Of course, the idea of email correction sounds and seems simple enough. In this day and age of auto-correct, why would you not want to correct? But like auto-correct on your phone, when it gets it wrong, the outcomes can range from hilarious to frustrating. With email address correction, getting it wrong can have far more expensive outcomes, from inefficiencies to expensive penalties. To help avoid these outcomes, it is best to focus on how your email addresses are collected, how you plan to use them and ultimately if allowing email addresses to be corrected makes sense for your needs.
Correcting email addresses
First, it is important to understand that when we talk about email corrections, we are generally talking about the domain portion of the email address – the part after the @ symbol. The alphanumeric characters before the @ symbol are usually left untouched.
With that understanding, what kind of corrections can be expected from our Email Validation service when the ‘AllowCorrections’ input field is set to true? This question gets to the heart of why we added this functionality in the first place.
Before we added the option to correct emails, our clients would ask us why we are not able to fix basic typos, like ‘@gmial.com’ corrected to ‘@gmail.com’. On the surface that seems like a reasonable request, and depending on what your user base looks like, you may want these kinds of corrections.
On the other hand, you may also want “@ymial.com” email addresses corrected to “@gmail.com”. There is a problem here though: “ymail.com” is a legitimate domain and changing the domain to ‘@gmail.com’ would be taking a legitimate address and ‘correcting’ it to a bad or incorrect address.
Collecting email addresses
The two most common scenarios for collecting email addresses are; real-time collecting of email addresses through data entry forms, like a web registration form, versus importing or using existing email lists. In the latter case, these emails have already been previously collected or purchased and are stored in your CRM or marketing database. Using these two common scenarios, we can deduce how best to handle most situations where email validation and correction is deployed.
When to allow email address corrections

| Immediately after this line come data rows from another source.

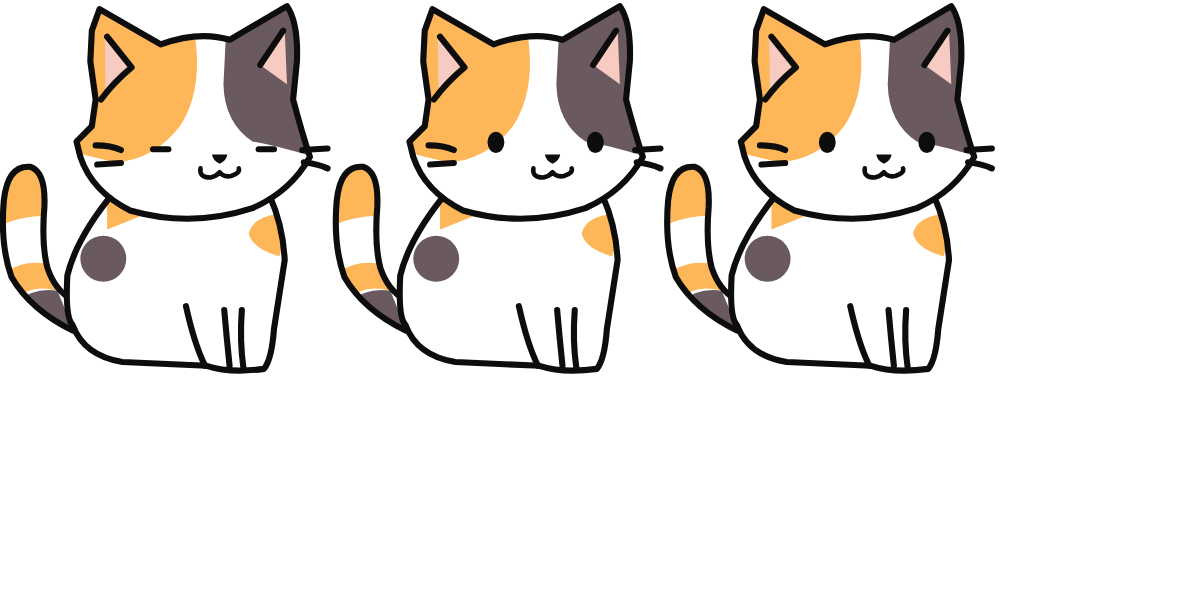
<!DOCTYPE html>
<html lang="en">
<head>
<meta charset="utf-8">
<title>Calico Cats Trio</title>
<link rel="stylesheet" href="https://fonts.googleapis.com/css2?family=Nunito&display=swap">
<style>
  :root {
    --paper: #ffffff;
    --ink: #0d0d0d;
    --fur-white: #ffffff;
    --fur-orange: #fdb758;
    --fur-dark: #6a5a5f;
    --ear-pink: #f7cbc1;
  }
  html, body {
    margin: 0;
    padding: 0;
    width: 1200px;
    height: 600px;
    overflow: hidden;
    background: var(--paper);
    font-family: "Nunito", sans-serif;
  }
  .cat-row { display: block; width: 1200px; height: 600px; }
  .outline { fill: none; stroke: var(--ink); stroke-width: 8; stroke-linecap: round; stroke-linejoin: round; }
  .fill-white { fill: var(--fur-white); }
  .fill-orange { fill: var(--fur-orange); }
  .fill-dark { fill: var(--fur-dark); }
  .fill-pink { fill: var(--ear-pink); }
  .fill-ink { fill: var(--ink); }
</style>
</head>
<body>
<svg class="cat-row" viewBox="0 0 1568 784" width="1200" height="600" role="img" aria-label="Three sitting calico cats, one with closed eyes and two with open eyes">
  <defs>
    <path id="head-shape" d="M105,205 L100,185 L120,165 L125,130 L118,80 L120,40 L130,12 L210,58 Q260,40 300,52 L375,8 Q390,30 388,80 L383,130 Q395,175 405,205 Q380,250 330,272 Q250,298 170,275 Q120,250 105,205Z"/>
    <path id="body-shape" d="M150,250 Q100,310 88,360 Q85,415 95,425 Q110,465 160,473 L270,478 Q300,488 345,482 Q355,470 358,430 L372,340 Q370,295 352,255Z"/>
    <path id="tail-shape" d="M95,432 Q40,405 15,362 Q0,320 5,262 Q10,215 40,218 Q60,225 58,270 Q54,320 62,350 Q72,380 95,392"/>
    <clipPath id="head-clip"><use href="#head-shape"/></clipPath>
    <clipPath id="body-clip"><use href="#body-shape"/></clipPath>
    <clipPath id="tail-clip"><path d="M95,432 Q40,405 15,362 Q0,320 5,262 Q10,215 40,218 Q60,225 58,270 Q54,320 62,350 Q72,380 95,392Z"/></clipPath>

    <g id="calico-cat">
      <g class="tail">
        <path class="fill-white" d="M95,432 Q40,405 15,362 Q0,320 5,262 Q10,215 40,218 Q60,225 58,270 Q54,320 62,350 Q72,380 95,392Z"/>
        <g clip-path="url(#tail-clip)">
          <path class="fill-orange" d="M0,220 L70,220 L70,282 Q30,280 0,295Z"/>
          <path class="fill-orange" d="M0,360 Q30,338 62,345 L75,380 Q40,370 20,392Z"/>
          <path class="fill-dark" d="M20,395 Q45,375 75,380 L100,440 L40,440Z"/>
        </g>
        <use href="#tail-shape" class="outline"/>
      </g>
      <g class="body">
        <use href="#body-shape" class="fill-white"/>
        <g clip-path="url(#body-clip)">
          <path class="fill-orange" d="M140,300 Q165,290 190,280 L200,250 L140,250Z"/>
          <circle class="fill-dark" cx="135" cy="338" r="30"/>
          <path class="fill-orange" d="M360,280 Q330,285 325,305 Q330,325 365,335 L380,280Z"/>
        </g>
        <use href="#body-shape" class="outline"/>
        <path class="outline" d="M243,400 Q254,450 268,478"/>
        <path class="outline" d="M293,405 Q296,440 300,478"/>
        <path class="outline" d="M316,405 Q313,445 318,480"/>
      </g>
      <g class="head">
        <use href="#head-shape" class="fill-white"/>
        <g clip-path="url(#head-clip)">
          <path class="fill-orange" d="M100,200 L120,40 L130,5 L210,58 L255,48 Q265,120 235,165 Q200,210 150,212Z"/>
          <path class="fill-dark" d="M295,50 L375,0 L410,60 L410,205 Q360,190 330,185 Q293,160 292,110Z"/>
        </g>
        <path class="fill-pink" d="M137,45 L172,88 Q150,105 138,125Z"/>
        <path class="fill-pink" d="M340,85 L372,38 L375,110Z"/>
        <path class="outline" d="M140,48 L172,88 Q148,108 132,130"/>
        <path class="outline" d="M340,85 L370,40"/>
        <use href="#head-shape" class="outline"/>
        <path class="outline" d="M125,190 Q145,190 158,196"/>
        <path class="outline" d="M127,215 L158,213"/>
        <path class="outline" d="M395,196 L428,194"/>
        <path class="outline" d="M397,212 Q415,214 428,220"/>
        <path class="fill-ink" d="M277,202 L297,202 Q296,210 287,214 Q278,210 277,202Z"/>
        <path class="outline" d="M262,220 Q260,232 275,232 Q283,230 287,225 Q292,232 302,230 Q314,226 312,220" style="stroke-width:6"/>
      </g>
    </g>

    <g id="open-eyes">
      <ellipse class="fill-ink" cx="213" cy="186" rx="11" ry="14"/>
      <ellipse class="fill-ink" cx="343" cy="186" rx="11" ry="14"/>
    </g>
  </defs>

  <g class="cat-sleepy">
    <use href="#calico-cat"/>
    <path class="outline" d="M200,195 L220,195"/>
    <path class="outline" d="M338,195 L358,195"/>
  </g>
  <g class="cat-awake" transform="translate(435,0)">
    <use href="#calico-cat"/>
    <use href="#open-eyes"/>
  </g>
  <g class="cat-awake" transform="translate(868,0)">
    <use href="#calico-cat"/>
    <use href="#open-eyes"/>
  </g>
</svg>
</body>
</html>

Setting ‘AllowCorrections’ to equal true is ideal to use as a suggestion for corrections on real-time forms. Using the setting and the result, organizations may choose to alert the user to potential errors and the suggested correction, since the user is present at the time of validation, and can update or correct any data before it is submitted. The key is to make sure your business rules do not interfere with your user’s intention. You do not want to end up in a frustrating loop of suggesting a correction to someone who is happy with their input.
When validating an email list, checking and allowing for corrections is really about your intentions. Are you trying to reach as many people as possible, regardless of accuracy? Setting the ‘AllowCorrections’ value to true will give you the highest number of mailable email addresses, with the understanding that accuracy will likely suffer.
To accommodate those who want email corrections and those who do not, we added the AllowCorrections option to the input parameters of the Email Validation service. Using it is as simple as setting the input value for ‘AllowCorrections’ to true or false.
It bears repeating that since the variation of possible good emails (based on only the domain check) is nearly limitless, applying corrections can be dangerous: this is simply the nature of these corrections. There are, of course, uses cases where you may choose to do them, but we reiterate that using them is risky and requires really examining your use case for it.
If your organization is not sure what is the best option, you can always reach out to us and we can help you make the best decision.